From 1982-94 BCS produced “Opera Fanatic” on Columbia University’s WKCR-FM. We publish Opera Fanatic magazine (when we have the money) and have made editions of Bellini’s Adelson e Salvini and Bianca e Fernando as well as works by the tenor Rubini and other 19th-century composers. We also have translated libretti and issued “Stefan Zucker: The World’s Highest Tenor,” “Rossini’s Rivals: Music by Then-Famous, Now-Obscure, Italian Composers” and other LPs.
BCS has issued more than 800 titles on videotape. Those currently available are listed in our store.—Stefan Zucker
Since 1968 we have presented ten operas—including the world premiere of Bellini’s fourth version of his Adelson e Salvini at Town Hall—and dozens of concerts in Europe and the U.S., including six at Merkin Concert Hall. There we also presented an interview with Franco Corelli, in June 1991. At Gould Hall we screened films, and we hosted interviews and master classes with Corelli there and at the Kaye Playhouse. We have made editions of Bellini’s Adelson e Salvini and Bianca e Fernando, as well as works by Rubini and other 19th Century composers, translated libretti, screened other films and issued “Stefan Zucker: the World’s Highest Tenor,” “Rossini’s Rivals: Music by Then-Famous, Now-Obscure, Italian Composers” and other LPs.
Bel Canto Society DVDs, from The Wall Street Journal
With enormous delight, I’ve been watching a very old opera video. My excuse—as if I needed one—was that the video was recently released on DVD, by the invaluable Bel Canto Society . . . . [these] DVDs have a sonic and visual clarity we don’t always see in transfers from old material.—Greg Sandow
“Beyond High C, High Technology,” from The New York Times
“If you don’t get the speed right, not only is the sound off pitch but it is also off in timbre, or sonority.”—Stefan Zucker, quoted by William G. Honan in his article about Zucker, Bel Canto Society, and the pains taken in producing superior CDs and videos of vintage material.
Joseph McLellan, writing in The Washington Post
Bel Canto Society, an organization of and for hard-core opera lovers, has discovered a happy hunting ground for its archaeology: old movies that feature opera singers, and particularly old movie versions of operas.
I have viewed more than a dozen Bel Canto Society tapes and find that they have two things in common.
First, all have some special quality to recommend them—they are chosen with a connoisseur’s knowledge and taste, and will be appreciated by other connoisseurs. Second, the average music-lover, to enjoy them, must be willing to make allowances.
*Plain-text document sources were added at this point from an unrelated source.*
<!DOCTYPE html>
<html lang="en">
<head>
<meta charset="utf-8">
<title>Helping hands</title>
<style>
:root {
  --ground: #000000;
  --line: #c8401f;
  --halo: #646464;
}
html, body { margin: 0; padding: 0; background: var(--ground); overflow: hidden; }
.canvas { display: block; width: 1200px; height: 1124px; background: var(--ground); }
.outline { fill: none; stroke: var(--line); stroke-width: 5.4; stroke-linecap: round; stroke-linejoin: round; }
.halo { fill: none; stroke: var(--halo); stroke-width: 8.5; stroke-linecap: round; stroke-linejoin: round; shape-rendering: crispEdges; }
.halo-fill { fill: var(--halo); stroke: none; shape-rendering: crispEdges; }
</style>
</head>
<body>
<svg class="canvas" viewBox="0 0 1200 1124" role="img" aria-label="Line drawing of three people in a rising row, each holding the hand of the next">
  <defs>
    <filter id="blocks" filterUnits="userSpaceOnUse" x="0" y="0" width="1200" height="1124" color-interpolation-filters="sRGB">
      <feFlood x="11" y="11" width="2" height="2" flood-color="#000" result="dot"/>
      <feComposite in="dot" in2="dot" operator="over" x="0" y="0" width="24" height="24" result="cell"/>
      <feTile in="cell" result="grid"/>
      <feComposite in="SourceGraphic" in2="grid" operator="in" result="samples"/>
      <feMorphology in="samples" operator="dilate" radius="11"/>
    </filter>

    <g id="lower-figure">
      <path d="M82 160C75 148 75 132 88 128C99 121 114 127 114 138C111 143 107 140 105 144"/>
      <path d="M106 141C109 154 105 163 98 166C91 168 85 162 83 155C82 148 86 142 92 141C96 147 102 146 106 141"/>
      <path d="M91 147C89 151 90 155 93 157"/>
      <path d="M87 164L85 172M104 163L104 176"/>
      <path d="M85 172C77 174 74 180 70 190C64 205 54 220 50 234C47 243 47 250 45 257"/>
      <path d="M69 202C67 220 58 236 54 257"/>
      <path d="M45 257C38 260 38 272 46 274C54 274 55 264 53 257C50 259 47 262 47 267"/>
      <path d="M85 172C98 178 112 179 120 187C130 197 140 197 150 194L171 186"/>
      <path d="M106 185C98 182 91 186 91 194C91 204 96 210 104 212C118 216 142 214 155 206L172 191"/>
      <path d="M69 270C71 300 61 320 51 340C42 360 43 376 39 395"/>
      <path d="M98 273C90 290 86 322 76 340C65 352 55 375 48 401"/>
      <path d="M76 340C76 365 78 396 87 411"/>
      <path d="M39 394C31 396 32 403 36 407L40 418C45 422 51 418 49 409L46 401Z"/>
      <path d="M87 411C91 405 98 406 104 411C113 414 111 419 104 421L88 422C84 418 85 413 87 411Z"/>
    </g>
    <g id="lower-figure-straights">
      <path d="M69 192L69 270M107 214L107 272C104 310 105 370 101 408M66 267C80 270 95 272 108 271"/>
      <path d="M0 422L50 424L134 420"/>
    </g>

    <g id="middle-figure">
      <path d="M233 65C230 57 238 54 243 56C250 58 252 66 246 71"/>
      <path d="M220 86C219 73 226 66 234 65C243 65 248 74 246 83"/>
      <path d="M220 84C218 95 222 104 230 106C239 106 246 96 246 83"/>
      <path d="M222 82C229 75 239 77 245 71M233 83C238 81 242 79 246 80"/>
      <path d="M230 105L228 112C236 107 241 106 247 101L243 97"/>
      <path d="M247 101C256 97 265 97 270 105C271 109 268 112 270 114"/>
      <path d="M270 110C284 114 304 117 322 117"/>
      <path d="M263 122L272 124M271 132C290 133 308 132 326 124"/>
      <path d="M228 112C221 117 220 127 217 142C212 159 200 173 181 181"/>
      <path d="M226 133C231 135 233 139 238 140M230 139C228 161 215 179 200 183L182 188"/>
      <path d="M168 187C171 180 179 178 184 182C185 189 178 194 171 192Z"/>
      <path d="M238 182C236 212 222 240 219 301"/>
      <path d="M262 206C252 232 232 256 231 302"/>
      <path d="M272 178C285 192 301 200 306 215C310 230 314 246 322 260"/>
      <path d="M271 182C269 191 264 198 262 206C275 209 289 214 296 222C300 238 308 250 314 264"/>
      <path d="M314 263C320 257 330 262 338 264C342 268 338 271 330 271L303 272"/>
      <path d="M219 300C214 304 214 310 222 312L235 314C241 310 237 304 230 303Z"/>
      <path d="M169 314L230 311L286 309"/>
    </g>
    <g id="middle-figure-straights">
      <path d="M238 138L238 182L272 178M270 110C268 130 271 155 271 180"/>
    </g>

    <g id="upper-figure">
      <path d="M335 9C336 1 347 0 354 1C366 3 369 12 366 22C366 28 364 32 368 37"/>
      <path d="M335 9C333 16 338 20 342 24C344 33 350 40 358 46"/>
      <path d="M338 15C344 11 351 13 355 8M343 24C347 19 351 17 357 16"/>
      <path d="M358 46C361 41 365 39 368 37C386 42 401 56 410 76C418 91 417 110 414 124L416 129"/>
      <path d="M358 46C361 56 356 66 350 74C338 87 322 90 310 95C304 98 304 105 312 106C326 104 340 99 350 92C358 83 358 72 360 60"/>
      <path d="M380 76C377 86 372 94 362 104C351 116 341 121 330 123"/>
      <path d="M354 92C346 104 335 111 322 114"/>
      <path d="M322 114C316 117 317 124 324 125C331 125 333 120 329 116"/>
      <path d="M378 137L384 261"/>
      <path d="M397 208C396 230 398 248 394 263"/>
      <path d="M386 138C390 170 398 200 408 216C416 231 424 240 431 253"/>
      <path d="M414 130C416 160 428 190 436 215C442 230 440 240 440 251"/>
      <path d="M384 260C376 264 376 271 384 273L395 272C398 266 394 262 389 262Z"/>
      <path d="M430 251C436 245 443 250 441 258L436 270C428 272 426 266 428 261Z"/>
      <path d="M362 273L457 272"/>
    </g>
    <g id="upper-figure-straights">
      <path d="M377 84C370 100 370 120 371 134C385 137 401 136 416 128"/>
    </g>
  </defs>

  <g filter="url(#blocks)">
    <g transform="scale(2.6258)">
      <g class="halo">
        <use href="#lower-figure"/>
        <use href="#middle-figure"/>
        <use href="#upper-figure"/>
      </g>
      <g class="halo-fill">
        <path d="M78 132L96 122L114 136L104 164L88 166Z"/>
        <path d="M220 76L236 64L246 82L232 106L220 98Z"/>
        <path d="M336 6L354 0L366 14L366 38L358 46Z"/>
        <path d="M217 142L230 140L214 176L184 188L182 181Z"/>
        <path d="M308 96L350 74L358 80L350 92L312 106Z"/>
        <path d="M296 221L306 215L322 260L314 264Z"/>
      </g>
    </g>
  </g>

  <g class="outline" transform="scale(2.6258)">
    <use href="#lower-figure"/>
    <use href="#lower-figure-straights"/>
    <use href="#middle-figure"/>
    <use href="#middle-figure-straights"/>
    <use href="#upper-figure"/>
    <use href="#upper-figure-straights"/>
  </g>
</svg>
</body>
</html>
Compared with the all-digital, six-camera opera videos now being produced, these tapes are decidedly low-tech, [many are] in black-and-white, most of them lack subtitles, and they frequently involve singers who had little idea how to play to the cameras.
The Traviata (a 1954 film for Italian television) and Pagliacci (a 1951 movie with Gina Lollobrigida miming the recorded voice of Onelia Fineschi) lack the razzle-dazzle impact of Franco Zeffirelli’s later big-screen spectaculars. But other values, emotional and vocal, are richly served—by Tito Gobbi as Silvio and Tonio in Pagliacci, and by Rosanna Carteri, Nicola Filacuridi and Carlo Tagliabue in Traviata.
One more general remark: The blurbs on the packages are remarkably honest about the weaknesses as well as the strengths of these tapes.